“I do not think it is melodramatic to say it might only be a matter of time before someone is killed in an incident with a Macau taxi driver.”
Andrew W. Scott
Macau used to be a taxi paradise not so long ago: taxis were cheap, reliable, mostly pleasant and available. Even if one didn’t speak the language, or didn’t have the right tones, taxi drivers would in most cases make an effort to get us to the place we wanted to go, safe and sound. A friend of mine used to say every time a taxi driver would question his Chinese accent while spelling out an address in Cantonese: “Right. Here’s another language purist!” And this would be the biggest problem for a non-Chinese speaker.
Those were very candid times in terms of traffic and public transportation.
The exponential growth of the last 10 years or so had too much of an impact for a city as small as Macau to handle. Now, the traffic situation has deteriorated to its lowest levels where passengers fear for their physical integrity when taking a taxi, or even when trying to do it – as seen in the outrageous case of Ms Azevedo and friends yesterday (reported above).
I myself have my own very recent taxi driver hatred story to tell, which may be important because it adds up to profile the bad examples in the cab industry.
About two weeks ago, I was trying to get a cab at the taxi stand near BCM Building in downtown Macau – probably the worst crossing when it comes to traffic.

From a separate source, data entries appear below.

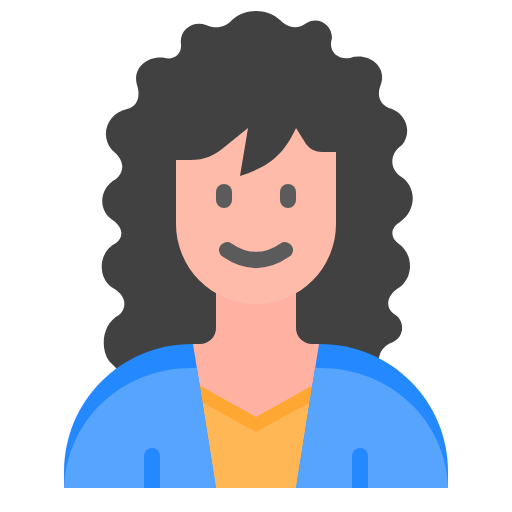
<!DOCTYPE html>
<html lang="en">
<head>
<meta charset="utf-8">
<title>Curly-haired woman avatar</title>
<style>
:root {
  --paper: #ffffff;
  --hair: #414142;
  --skin: #ffbbaa;
  --skin-shade: #ffb2a2;
  --feature: #5b5b5b;
  --jacket: #57a4ff;
  --jacket-shade: #2488ff;
  --shirt: #ffb655;
  --shirt-shade: #ffa733;
}
html, body { margin: 0; background: var(--paper); overflow: hidden; }
.avatar { display: block; width: 512px; height: 512px; }
.hair { fill: var(--hair); }
.face { fill: var(--skin); }
.neck { fill: var(--skin-shade); }
.eye { fill: var(--feature); }
.smile { fill: none; stroke: var(--feature); stroke-width: 16; stroke-linecap: round; }
.jacket { fill: var(--jacket); }
.jacket-shade { fill: var(--jacket-shade); }
.shirt { fill: var(--shirt); }
.shirt-shade { fill: var(--shirt-shade); }
</style>
</head>
<body>
<svg class="avatar" viewBox="0 0 512 512" role="img" aria-label="Smiling woman with curly dark hair and a blue jacket">
  <defs>
    <g id="jacket-side">
      <path class="jacket-shade" d="M64 488V472C64 401 121 344 192 344H193L216 488Z"/>
      <path class="jacket" d="M64 488C66 421 121 368 192 368H197L216 488Z"/>
      <path class="jacket-shade" d="M144 488V456a8 8 0 0 1 16 0V488Z"/>
    </g>
  </defs>

  <path class="hair" d="M232 20C245 8 267 8 280 20C287 27 296 30 305 24C317 15 332 24 332 38C328 50 336 60 350 58C368 52 387 66 381 84C376 96 380 106 392 109C407 115 412 133 402 145C390 153 389 168 400 176C417 186 417 210 400 222C390 228 390 238 399 244C413 254 414 276 400 287C386 295 385 308 394 314C405 320 405 336 393 342C383 346 380 352 379 358L320 400H170L117 369L109 361C100 348 102 324 119 315C127 308 127 296 113 288C97 278 98 252 116 243C123 238 124 229 114 221C98 212 98 189 116 179C124 172 126 161 112 150C99 135 108 113 127 109C137 107 141 97 137 85C132 68 148 55 165 58C174 60 182 54 181 44C179 30 193 20 206 25C215 29 225 28 232 20Z"/>

  <path class="neck" d="M216 290V328a16 16 0 0 1-16 16H192L202 404L256 434L310 404L320 344H312a16 16 0 0 1-16-16V290Z"/>
  <path class="face" d="M176 160H190C206 160 214 155 222 149L248 128L240 176C264 168 282 159 296 128L306 144Q312 152 322 152H336V224a80 80 0 0 1-160 0Z"/>

  <g class="eye">
    <rect x="216" y="184" width="16" height="24" rx="8"/>
    <rect x="280" y="184" width="16" height="24" rx="8"/>
  </g>
  <path class="smile" d="M227 250Q256 270 285 250"/>

  <path class="shirt" d="M200 395L256 426L312 395L296 488H216Z"/>
  <path class="shirt-shade" d="M199 385L256 417L313 385L310 402L256 432L202 402Z"/>

  <use href="#jacket-side"/>
  <use href="#jacket-side" transform="matrix(-1 0 0 1 512 0)"/>
</svg>
</body>
</html>
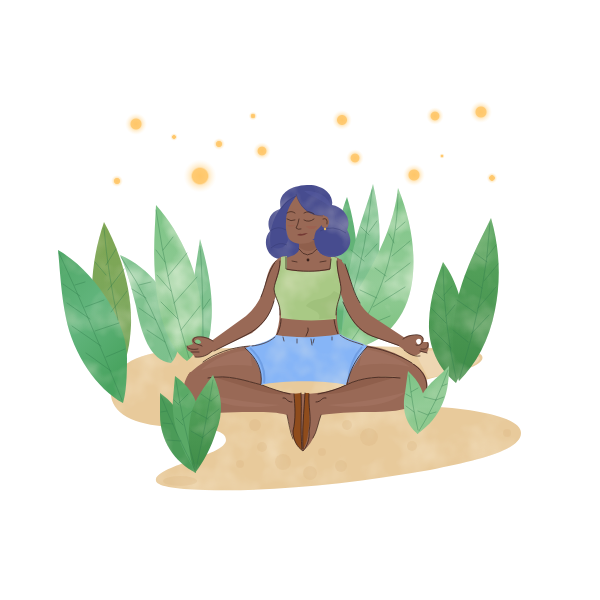
<!DOCTYPE html>
<html lang="en">
<head>
<meta charset="utf-8">
<title>Meditation in the garden</title>
<style>
:root{--paper:#fff;--sand:#e8ca9b;--sand-dark:#d9b27c;--sand-light:#f1dcbb;--skin:#996956;--skin-deep:#7f503e;--skin-light:#ab7c69;--skin-line:#3a211b;--hair:#474c8f;--hair-dark:#33376f;--hair-light:#5a60a6;--top:#a9c985;--top-dark:#8bab68;--shorts:#86b5f7;--shorts-dark:#5f8fd9;--sole:#8f4c1c;--vein:#2f7a4c}
html,body{margin:0;background:var(--paper);overflow:hidden}
.scene{display:block;width:600px;height:600px}
.veins{fill:none;stroke:var(--vein);stroke-width:.9;stroke-linecap:round;opacity:.42}
.ink{fill:none;stroke:var(--skin-line);stroke-width:.8;stroke-linecap:round;stroke-linejoin:round}
.fine{stroke-width:.7}
.skin{fill:var(--skin)}
.shade{fill:var(--skin-deep);opacity:.4}
.lit{fill:var(--skin-light);opacity:.4}
</style>
</head>
<body>
<svg class="scene" viewBox="0 0 600 600" role="img" aria-label="Woman meditating cross-legged among green leaves under glowing lights">
<defs>
<filter id="wash" x="-5%" y="-5%" width="110%" height="110%" color-interpolation-filters="sRGB">
<feTurbulence type="fractalNoise" baseFrequency=".03" numOctaves="3" seed="8" result="n"/>
<feColorMatrix in="n" values="0 0 0 0 1  0 0 0 0 1  0 0 0 0 .95  1.3 0 0 0 -.55" result="w"/>
<feComposite in="w" in2="SourceGraphic" operator="in" result="m"/>
<feMerge><feMergeNode in="SourceGraphic"/><feMergeNode in="m"/></feMerge>
</filter>
<filter id="soft-wash" x="-5%" y="-5%" width="110%" height="110%" color-interpolation-filters="sRGB">
<feTurbulence type="fractalNoise" baseFrequency=".03" numOctaves="3" seed="3" result="n"/>
<feColorMatrix in="n" values="0 0 0 0 1  0 0 0 0 .97  0 0 0 0 .9  .7 0 0 0 -.3" result="w"/>
<feComposite in="w" in2="SourceGraphic" operator="in" result="m"/>
<feMerge><feMergeNode in="SourceGraphic"/><feMergeNode in="m"/></feMerge>
</filter>
<radialGradient id="light">
<stop offset="0" stop-color="#ffc668"/><stop offset=".46" stop-color="#ffcb74"/><stop offset=".56" stop-color="#ffdc9f" stop-opacity=".6"/><stop offset="1" stop-color="#fff0d4" stop-opacity="0"/>
</radialGradient>
<linearGradient id="fresh" x1="0" y1="0" x2=".5" y2="1"><stop offset="0" stop-color="#4fa767"/><stop offset=".5" stop-color="#62b57d"/><stop offset="1" stop-color="#48a35f"/></linearGradient>
<linearGradient id="olive" x2="0" y2="1"><stop offset="0" stop-color="#7fa654"/><stop offset="1" stop-color="#78a75f"/></linearGradient>
<linearGradient id="mint" x2="0" y2="1"><stop offset="0" stop-color="#83c492"/><stop offset="1" stop-color="#7cc08c"/></linearGradient>
<linearGradient id="forest" x2="0" y2="1"><stop offset="0" stop-color="#5aa760"/><stop offset="1" stop-color="#3f8c48"/></linearGradient>
<linearGradient id="spring" x2="0" y2="1"><stop offset="0" stop-color="#7cc385"/><stop offset=".6" stop-color="#93cc97"/><stop offset="1" stop-color="#78bf7b"/></linearGradient>
<circle id="glow" r="11" fill="url(#light)"/>
</defs>

<g id="lights">
<use href="#glow" transform="translate(136 124)"/>
<use href="#glow" transform="translate(200 176) scale(1.5)"/>
<use href="#glow" transform="translate(174 137) scale(.35)"/>
<use href="#glow" transform="translate(117 181) scale(.55)"/>
<use href="#glow" transform="translate(219 144) scale(.55)"/>
<use href="#glow" transform="translate(253 116) scale(.4)"/>
<use href="#glow" transform="translate(262 151) scale(.8)"/>
<use href="#glow" transform="translate(342 120) scale(.9)"/>
<use href="#glow" transform="translate(355 158) scale(.8)"/>
<use href="#glow" transform="translate(414 175)"/>
<use href="#glow" transform="translate(435 116) scale(.8)"/>
<use href="#glow" transform="translate(481 112)"/>
<use href="#glow" transform="translate(442 156) scale(.25)"/>
<use href="#glow" transform="translate(492 178) scale(.5)"/>
</g>

<g id="ground">
<path filter="url(#soft-wash)" fill="var(--sand)" d="M111 396C108 372 130 352 175 351C260 345 400 345 466 350C488 352 488 362 466 369L425 380V406C480 409 521 418 521 433C521 450 480 460 430 470C350 484 270 492 205 490C172 489 154 486 156 479C160 465 226 455 226 440C226 429 205 428 175 427C140 426 114 417 111 396Z"/>
<path fill="var(--sand-light)" opacity=".7" d="M415 352C445 348 475 352 480 358C478 368 440 376 428 378Z"/>
<g fill="var(--sand-dark)" opacity=".25">
<circle cx="283" cy="462" r="8"/><circle cx="310" cy="473" r="7"/><circle cx="341" cy="466" r="6"/><circle cx="262" cy="447" r="5"/><circle cx="369" cy="437" r="9"/><circle cx="322" cy="452" r="4"/><circle cx="240" cy="464" r="4"/><circle cx="412" cy="446" r="5"/><circle cx="347" cy="425" r="5"/><circle cx="255" cy="425" r="6"/><circle cx="507" cy="433" r="4"/><ellipse cx="180" cy="481" rx="17" ry="5"/>
</g>
</g>

<g id="left-leaves">
<g filter="url(#soft-wash)">
<path fill="url(#olive)" d="M104 222C122 255 132 292 131 325C130 345 127 358 121 372C99 345 91 318 92 286C93 260 98 240 104 222Z"/>
<path fill="url(#fresh)" d="M58 250C96 272 127 322 127 358C127 378 126 393 123 403C97 389 73 354 66 318C61 294 60 270 58 250Z"/>
</g>
<path class="veins" d="M104 228Q108 275 118 320M106 265l10-16M108 290l16-21M111 312l16-21M106 275l-11-13"/>
<path class="veins" d="M59 253Q88 315 122 400M75 285l10-3M85 307l19-7M95 331l24-8M106 357l19-8M80 296l-17-12M90 319l-23-16M101 346l-29-20M111 371l-25-18"/>
<g filter="url(#wash)">
<path fill="url(#mint)" d="M200 239C209 270 214 300 211 325C210 338 207 348 202 354C192 333 190 303 194 278Z"/>
<path fill="url(#mint)" d="M120 255C150 268 172 296 178 330C180 345 178 356 171 363C150 361 141 333 136 306C131 286 127 270 120 255Z"/>
<path fill="url(#spring)" d="M156 205C181 233 200 275 202 315C203 338 197 354 187 361C166 346 157 309 155 276C153 249 155 227 156 205Z"/>
</g>
<path class="veins" d="M200 246Q203 275 203 350M203 309l7-10M121 257Q153 305 172 360M146 298l-14-9M156 320l-17-12M165 342l-18-12M139 285l12-3"/>
<path class="veins" d="M156 210Q167 285 189 358M163 250l10-13M168 276l19-23M174 303l23-26M181 330l19-24M165 262l-9-12M171 291l-14-16M178 319l-17-17"/>
</g>

<g id="back-leaves">
<g filter="url(#wash)">
<path fill="#62b377" d="M347 197C360 240 363 290 343 347L328 330C326 276 335 230 347 197Z"/>
<path fill="url(#mint)" d="M373 184C382 222 382 256 372 286C364 312 353 330 341 344C343 312 346 280 354 246C360 223 368 203 373 184Z"/>
<path fill="url(#spring)" d="M398 188C412 222 417 258 411 288C404 324 377 349 344 349C337 336 345 312 358 290C376 260 394 226 398 188Z"/>
</g>
<path class="veins" d="M372 190Q366 250 352 295M369 232l8-11M365 257l12-13M369 235l-8-8M364 261l-13-11"/>
<path class="veins" d="M398 194C397 262 372 315 348 345M396 230l9-8M392 256l18-15M385 282l25-19M373 307l32-20M361 328l29-12M394 243l-5-9M386 276l-11-8M377 298l-17-8M363 322l-13-10"/>
</g>

<g id="right-leaves">
<g filter="url(#soft-wash)">
<path fill="url(#forest)" d="M443 262C458 282 466 313 466 340C466 358 462 371 456 383C438 368 428 347 429 322C430 296 437 279 443 262Z"/>
<path fill="url(#forest)" d="M491 218C500 249 501 281 495 310C489 341 476 364 459 381C451 356 452 328 457 302C464 270 479 243 491 218Z"/>
</g>
<path class="veins" d="M443 267Q444 325 456 378M444 295l8-9M446 316l9-11M444 301l-10-10M446 323l-15-15M451 348l-18-18M490 223Q486 295 460 377M487 257l9-12M484 281l14-17M478 308l18-21M471 334l18-19M487 262l-12-9M482 288l-17-12M476 313l-19-13M468 342l-15-12"/>
</g>

<g id="woman">
<path id="hair-back" filter="url(#soft-wash)" fill="var(--hair)" d="M307 185C287 186 277 196 281 209C270 211 266 222 270 231C262 240 266 257 279 259C290 261 297 253 303 251H318C322 258 332 260 340 254C351 249 352 239 346 232C353 220 344 207 332 205C334 194 322 184 307 185Z"/>
<g id="arms">
<path class="skin" d="M284 256C271 260 268 272 265 285C261 300 254 309 246 316L210 342L214 351L252 333C264 324 270 315 273 304L281 282Z"/>
<path class="skin" d="M332 256C344 258 348 270 351 282C355 298 362 308 370 315L405 338L402 347L368 335C356 328 350 318 345 306L336 280Z"/>
<path class="ink" d="M276 261C268 271 266 285 261 297M274 301C270 317 260 328 246 335L214 351M345 264C351 281 354 294 360 303M343 302C350 319 358 330 372 336L403 347"/>
</g>
<g id="hands">
<path class="skin" fill-rule="evenodd" d="M216 344C211 338 205 336 199 337C193 336 190 340 193 344L187 346C186 349 188 351 191 352L195 357C200 358 206 356 210 353L217 349ZM195 341C197 338 201 340 201 343C198 345 195 344 195 341Z"/>
<path class="skin" fill-rule="evenodd" d="M400 341C405 335 410 335 415 335C421 334 425 337 423 342L428 342C430 346 428 350 427 353L421 352C417 357 411 356 407 352L399 346ZM416 341C417 338 421 338 421 341C421 345 417 346 416 341Z"/>
<path class="ink fine" d="M213 341C206 336 194 335 193 340C193 344 199 344 202 346M187 346C187 349 192 350 198 349M191 352L199 352M195 357C202 358 208 355 212 351M403 339C410 334 421 333 423 338C424 342 420 347 416 345M428 343C429 348 426 350 421 349M427 353L420 351M420 356C413 357 408 353 404 350"/>
</g>
<path id="torso" class="skin" d="M299 240H318V251C322 257 334 256 342 260L338 300C336 313 336 324 341 340H274C280 325 281 313 278 300L275 262C285 257 296 257 299 250Z"/>
<path class="shade" d="M299 241C306 246 313 242 318 236V246C311 254 304 251 299 247Z"/>
<path class="ink" d="M281 319C281 327 278 333 275 338M334 319C335 327 337 333 340 338M308 328C309 331 307 333 306 336"/>
<path class="ink fine" d="M299 249Q307 261 317 249M292 261l5 1M320 262l6-1"/><circle cx="308" cy="260" r="1.4" fill="var(--skin-line)"/>
<g id="crop-top">
<path filter="url(#soft-wash)" fill="var(--top)" d="M281 257L287 256L287 270C301 272 316 272 330 270L331 256L337 258C336 270 339 278 341 288C341 301 335 307 336 319C318 321 299 321 281 318C282 306 274 299 274 287C278 277 281 268 281 257Z"/>
<path fill="var(--top-dark)" opacity=".3" d="M306 306C313 296 326 302 334 291L340 294C338 304 335 309 336 318L319 319C322 312 312 310 306 306Z"/>
<path class="ink" d="M286 257L286 269C302 272 316 272 330 269L331 259M280 261C280 272 275 280 274 289C275 299 281 303 280 315M337 261C337 273 341 281 341 290C340 299 336 304 336 315"/>
</g>
<g id="legs">
<g id="shins">
<path class="skin" d="M190 372C178 388 183 407 200 411C215 414 232 412 250 412C266 412 277 412 287 415C290 427 292 442 303 451V394C287 394 274 390 262 385C246 381 232 376 214 377Z"/>
<path class="skin" d="M414 364C430 374 432 392 419 404C405 411 388 412 368 412C350 412 336 413 321 415C317 427 315 442 303 451V394C320 394 334 390 346 385C362 377 380 376 396 377Z"/>
<path class="shade" d="M214 377C232 376 246 381 262 385C273 390 283 393 294 394C270 397 244 386 214 377ZM397 377C380 376 362 377 346 385C335 390 325 393 313 394C338 397 364 386 397 377Z"/>
<path class="lit" d="M204 394C228 399 252 403 280 405C256 409 222 408 204 394ZM406 392C384 398 358 403 328 405C352 409 388 407 406 392Z"/>
</g>
<g id="thighs">
<path class="skin" d="M264 345C232 345 205 358 188 375L214 377C232 376 246 381 262 385Z"/>
<path class="skin" d="M345 343C382 345 404 355 418 368L397 377C380 376 362 377 346 385Z"/>
<path class="lit" d="M250 350C232 351 213 359 201 370C218 365 236 364 252 366ZM363 349C381 351 399 358 410 367C394 363 374 363 359 366Z"/>
</g>
<path class="ink" d="M250 346C231 347 214 354 203 362M208 378C228 374 246 381 262 385C272 389 281 392 290 394M362 346C381 348 399 355 412 363M318 394C329 392 338 389 346 385C362 377 380 376 400 378M413 364C427 373 429 386 425 396"/>
<path class="ink" d="M283 398C287 397 286 402 292 402M326 398C321 397 322 402 316 402"/>
</g>
<g id="feet">
<path fill="var(--sole)" d="M294 394L301 393C302 410 300 429 302 450C296 446 293 439 293 431C296 418 295 405 294 394ZM305 393H309C308 407 311 420 308 432C308 440 305 446 303 450C302 429 304 411 305 393Z"/>
<path class="ink" d="M294 394C295 407 296 419 293 431C293 440 297 447 303 451C307 447 310 438 309 431C312 418 308 406 309 394M301 393C302 412 300 428 302 449M305 393C304 412 302 428 303 449"/>
<path class="ink fine" d="M287 415C289 424 290 432 293 439M321 415C318 423 317 432 313 438"/>
</g>
<g id="denim-shorts">
<path filter="url(#soft-wash)" fill="var(--shorts)" d="M276 335C295 338 318 338 340 334C349 340 359 341 367 346C360 357 349 371 346 385C328 380 281 380 261 385C263 370 254 356 245 348C256 344 267 343 276 335Z"/>
<path fill="none" stroke="var(--shorts-dark)" stroke-width="2" opacity=".6" d="M250 348C260 357 266 370 264 383M362 347C352 358 349 371 348 382"/>
<path class="ink" d="M245 348C256 357 263 370 261 384M367 347C356 358 350 370 347 384"/>
<path class="ink fine" d="M275 337C268 343 260 345 252 346M283 337l1 4M297 339v4M311 339l1 6M314 339l-1 4M332 337v3M340 335C347 341 356 342 363 345"/>
</g>
<g id="head">
<path class="skin" d="M289 206C284 216 285 227 288 237C291 244 303 246 311 241C320 235 327 224 326 213C318 216 308 207 302 197Z"/>
<path class="skin" d="M287 208L297 194L310 212Z"/>
<path filter="url(#soft-wash)" fill="var(--hair)" d="M296 194C300 207 308 217 324 215C328 220 321 226 316 231C311 243 317 255 329 257C343 258 352 248 350 238C348 226 340 224 336 221C335 206 326 193 312 189C303 188 298 190 296 194Z"/>
<path fill="var(--hair)" d="M297 195C291 203 286 211 286 221C285 230 287 235 288 240C286 248 277 251 271 246C268 234 273 213 288 200Z"/>
<path fill="none" stroke="var(--hair-dark)" stroke-width=".8" opacity=".55" d="M296 194C299 206 309 216 323 216M281 209Q286 201 296 196M270 231Q278 225 286 230M271 248Q279 241 287 245M320 231Q333 224 346 233"/>
<path fill="var(--hair-light)" opacity=".4" d="M304 191C318 190 330 197 331 208C323 200 314 198 304 191Z"/>
<ellipse class="skin" cx="325" cy="222" rx="4" ry="6"/>
<path class="ink fine" d="M323 219Q328 217 327 224"/><circle cx="325" cy="229" r="1.2" fill="#e3b45d"/>
<path fill="#a84f42" opacity=".25" d="M287 225a5 4 0 0 0 8 0zM306 226a6 5 0 0 0 11 0z"/>
<path class="ink fine" d="M287 213Q291 210 295 213M304 213Q309 210 314 214M287 219Q291 222 295 220M304 220Q309 223 314 219M299 219Q298 225 296 228Q298 230 301 229"/>
<path fill="#743a35" d="M297 235Q300 233 302 234Q305 233 308 233Q303 237 297 235Z"/>
</g>
</g>

<g id="front-leaves">
<g filter="url(#soft-wash)">
<path fill="#4b9b58" d="M160 393C181 408 194 433 196 473C174 462 160 440 160 415Z"/>
<path fill="#5aa966" d="M175 376C195 390 202 410 200 433C199 449 198 462 196 471C180 450 171 420 173 399Z"/>
<path fill="url(#forest)" d="M213 375C222 395 224 412 216 432C211 448 204 461 195 473C188 454 187 433 191 414C195 398 205 386 213 375Z"/>
<path fill="url(#spring)" d="M408 371C419 381 426 394 425 410L418 434C405 424 402 408 405 393Z"/>
<path fill="url(#spring)" d="M449 366C449 382 447 396 440 409C434 420 426 428 417 434C415 420 416 407 422 395C429 382 440 376 449 366Z"/>
</g>
<path class="veins" d="M161 396Q174 430 195 470M167 411l-6 1M173 424l-10-1M181 441l-14-1M176 380Q183 425 195 467M179 403l9-9M182 420l10-9M179 405l-5-5M183 425l-7-7M213 380Q206 425 196 469M211 401l7-6M208 418l11-9M203 437l12-10M211 401l-10-7M208 419l-15-8M203 438l-12-7M409 375Q412 405 418 430M411 392l7-4M411 397l-5-3M414 412l-8-6M448 370Q437 402 419 431M442 386l5-2M436 400l8-3M429 414l7-2M436 400l-12-3M428 415l-10-4"/>
</g>
</svg>
</body>
</html>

Just upon my arrival a group of 4 tourists was trying to get the taxi which had just arrived at the standing line with its duty light on. After a short argument, the tourists gave up, the driver switched off the “free” sign and stood there: parked right at the front of the line. As I was next in the queue, I approached the taxi man and I told him in English, pointing up to the sign: “If you are not on duty you cannot park here.” He replied very annoyed: “No English.” No English? Okay I’m going to call the police, said I while starting to take pictures of the taxi from the back to catch the license plate number (see picture).
Suddenly the driver started the engine, heavily hitting both the gas and the brake pedals at the same time, thus producing a disgusting black cloud of smoke directed right at me. He then moved away quickly from the taxi stand. I was appalled, but had no choice but to stand there for another 20 minutes till I got my ride.
From my office window I clearly see that waiting line every day. As I write these words, it’s around 8pm. I see a queue the length of the sidewalk, stretching about 30 meters. Black taxis approach the would-be-passengers in a slow march causing the cars behind them to honk and jam while they “fish” for an off-the-book ride. For a good 10 minutes, no taxi stopped at that taxi stand – none. They just don’t care.
So I don’t think Andrew Scott – quoted in the epigraph – is out of line when he says something tragic may happen if this situation prevails. Because what we are seeing here is our own version of the Scorsese/De Niro cult-movie. Only in this case instead of a psychopath we have a gang of organized “sociopaths” that, to say the least, have no sense whatsoever of their duty as providers of a service to the community, which is moreover, a public service.